Assignment — Look for the word "fract" in the entries below, then copy every line that has it.

(Stored data entries)
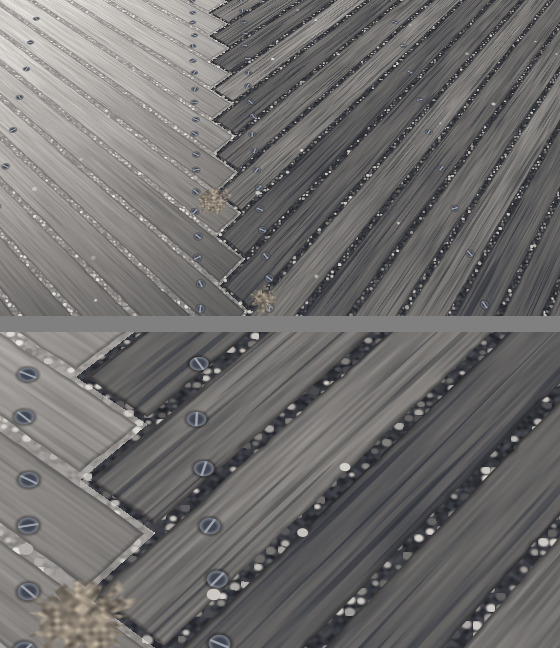
Top, the full canvas; bottom, a detail of the centre.
Give the GLSL for this texture, as a WebGL 1 fragment shader.

```glsl
precision highp float;
uniform vec2 u_resolution;

#define RIGHT_VANISH vec2(2.653, 2.141)
#define LEFT_VANISH vec2(-1.887, 2.319)
#define RIGHT_PITCH 0.0588
#define LEFT_PITCH 0.0653
#define GAP_HALF 0.072
#define BOLT_RADIUS 0.1
#define STONE_DENSITY 9.0
#define LOOSE_SHARE 0.12
#define GRAIN_DEPTH 0.26
#define BOLT_COLOR vec3(0.25, 0.27, 0.32)
#define STRAW_COLOR vec3(0.62, 0.57, 0.50)

float hash(vec2 p) {
  vec3 q = fract(p.xyx * 0.1031);
  q += dot(q, q.yzx + 33.33);
  return fract((q.x + q.y) * q.z);
}

float noise(vec2 p) {
  vec2 i = floor(p), f = fract(p);
  f = f * f * (3.0 - 2.0 * f);
  return mix(mix(hash(i), hash(i + vec2(1, 0)), f.x),
             mix(hash(i + vec2(0, 1)), hash(i + vec2(1, 1)), f.x), f.y);
}

// Plank coordinates: x counts right-hand rows, y counts left-hand rows
vec2 deckCoords(vec2 p) {
  vec2 r = vec2(p.x - RIGHT_VANISH.x, RIGHT_VANISH.y - p.y);
  vec2 l = vec2(p.x - LEFT_VANISH.x, LEFT_VANISH.y - p.y);
  return vec2((r.x / (r.y - 0.187 * r.x) + 1.165) / RIGHT_PITCH,
              (1.487 - l.x / (l.y + 0.11 * l.x)) / LEFT_PITCH);
}

// Jittered pebbles: x is coverage, y is a random shade
vec2 pebbles(vec2 q, float radius, float soft) {
  vec2 cell = floor(q);
  float shade = hash(cell + 5.3);
  vec2 center = 0.3 + 0.4 * vec2(hash(cell + 1.7), hash(cell + 9.1));
  float d = length(fract(q) - center) - radius * (0.6 + 0.7 * hash(cell + 3.9));
  return vec2(1.0 - smoothstep(-soft, soft, d), shade);
}

vec3 weathered(float tone) {
  return tone * mix(vec3(0.96, 1.0, 1.13), vec3(1.02, 1.0, 0.98),
                    smoothstep(0.18, 0.42, tone));
}

vec3 woodColor(vec2 p, float across, float along, float id, float right) {
  float light = mix(0.49 + 0.36 * p.y - 0.21 * p.x, 0.39 + 0.06 * p.y, right);
  light += mix(0.07, 0.1, right) * (hash(vec2(id, 3.7)) - 0.5);
  light += right * 0.055 * cos(2.0944 * (id - 1.0));

  // Straight fine fibres, thin long cracks and broad stains
  vec2 q = vec2(across, along);
  float warp = 0.7 * noise(q * vec2(1.0, 0.35) + id * 7.3);
  float fibre = noise(vec2(across * 15.0 + warp, along * 0.5 + id * 17.1));
  float fine = noise(vec2(across * 29.0 + warp, along * 1.5 + id * 5.9));
  float crack = noise(vec2(across * 23.0 + warp, along * 0.4 + id * 3.3));
  float stain = noise(q * vec2(1.2, 0.5) + id * 11.7);
  float grain = 0.6 * fibre + 1.1 * fine + 0.6 * stain - 1.15;
  light *= 1.0 + GRAIN_DEPTH * grain * mix(0.45, 1.0, right);
  light *= 1.0 - mix(0.08, 0.25, right) * smoothstep(0.68, 0.84, crack);
  return weathered(light);
}

void main() {
  vec2 p = gl_FragCoord.xy / u_resolution.y;
  float soft = 8.0 / u_resolution.y;
  vec2 deck = deckCoords(p);
  vec2 row = floor(deck);

  // Herringbone seam: each plank stops at the side of its neighbour
  float right = step(row.y, row.x);
  float across = mix(deck.y, deck.x, right);
  float along = mix(row.y - deck.x, row.x + 1.0 - deck.y, right);
  float id = floor(across) + 40.0 * (1.0 - right);
  float f = fract(across);
  vec3 color = woodColor(p, across, along, id, right);

  // Plank edges darken toward the gaps
  float edge = min(min(f, 1.0 - f), along) + 0.03 * (noise(deck * 7.0) - 0.5);
  color *= mix(mix(0.72, 0.62, right), 1.0,
               smoothstep(GAP_HALF, GAP_HALF + 0.06, edge));

  // Gravel: pale and dense on the left, dark with sparse stones on the right
  vec2 turned = mat2(0.8, 0.6, -0.6, 0.8) * deck * STONE_DENSITY;
  vec2 gravel = pebbles(turned, 0.38, 0.18);
  float sand = noise(deck * 21.0) - 0.5;
  float bed = mix(0.50 + 0.14 * p.y, 0.21, right) + 0.16 * sand;
  float stone = mix(mix(0.5, 0.28, right), mix(0.9, 0.82, right), gravel.y);
  float present = step(mix(0.25, 0.45, right), hash(floor(turned) + 13.7));
  vec3 gapColor = weathered(mix(bed, stone, gravel.x * present));
  color = mix(gapColor, color, smoothstep(GAP_HALF - soft, GAP_HALF + soft, edge));

  // Slotted bolts: a slanted pair near the seam, a single one far out
  for (int i = 0; i < 3; i++) {
    float n = float(i);
    vec2 spot = i < 2 ? vec2(0.33 + 0.47 * n, 1.4 - 0.43 * n) : vec2(0.6, 8.95);
    spot += 0.08 * (vec2(hash(vec2(id, n)), hash(vec2(n + 8.0, id))) - 0.5);
    vec2 d = vec2(f, along) - spot;
    float r = length(d);
    float turn = 6.2832 * hash(vec2(id + 2.5, n));
    float slot = abs(dot(d, vec2(cos(turn), sin(turn))));
    vec3 head = BOLT_COLOR + 0.2 * smoothstep(0.05, BOLT_RADIUS, r);
    head = mix(vec3(0.62, 0.64, 0.67), head, smoothstep(0.005, 0.012 + soft, slot));
    color *= 1.0 - 0.35 * (1.0 - smoothstep(BOLT_RADIUS, BOLT_RADIUS + 0.05, r));
    color = mix(head, color, smoothstep(BOLT_RADIUS - soft, BOLT_RADIUS + soft, r));
  }

  // Loose chips scattered on the boards
  vec2 chip = pebbles(deck * 1.1, 0.06, soft);
  float loose = chip.x * step(1.0 - LOOSE_SHARE, hash(floor(deck * 1.1) + 21.3));
  color = mix(color, weathered(0.6 + 0.28 * chip.y), loose);

  // Dry grass tufts caught along the seam
  for (int i = 0; i < 2; i++) {
    float n = float(i);
    vec2 d = deck - vec2(4.15 + 2.9 * n, 5.2 + 1.35 * n);
    float blades = noise(vec2(atan(d.y, d.x) * 8.0, length(d) * 6.0) + 13.0 * n);
    float reach = (0.45 - 0.14 * n) * (0.5 + 0.8 * blades);
    float cover = 1.0 - smoothstep(reach - 0.12, reach + 0.05, length(d));
    vec3 straw = STRAW_COLOR * (0.5 + 0.85 * noise(deck * 18.0));
    color = mix(color, straw, 0.8 * cover);
  }

  gl_FragColor = vec4(clamp(color, 0.0, 1.0), 1.0);
}
```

Answer to this task —
  vec3 q = fract(p.xyx * 0.1031);
  return fract((q.x + q.y) * q.z);
  vec2 i = floor(p), f = fract(p);
  float d = length(fract(q) - center) - radius * (0.6 + 0.7 * hash(cell + 3.9));
  float f = fract(across);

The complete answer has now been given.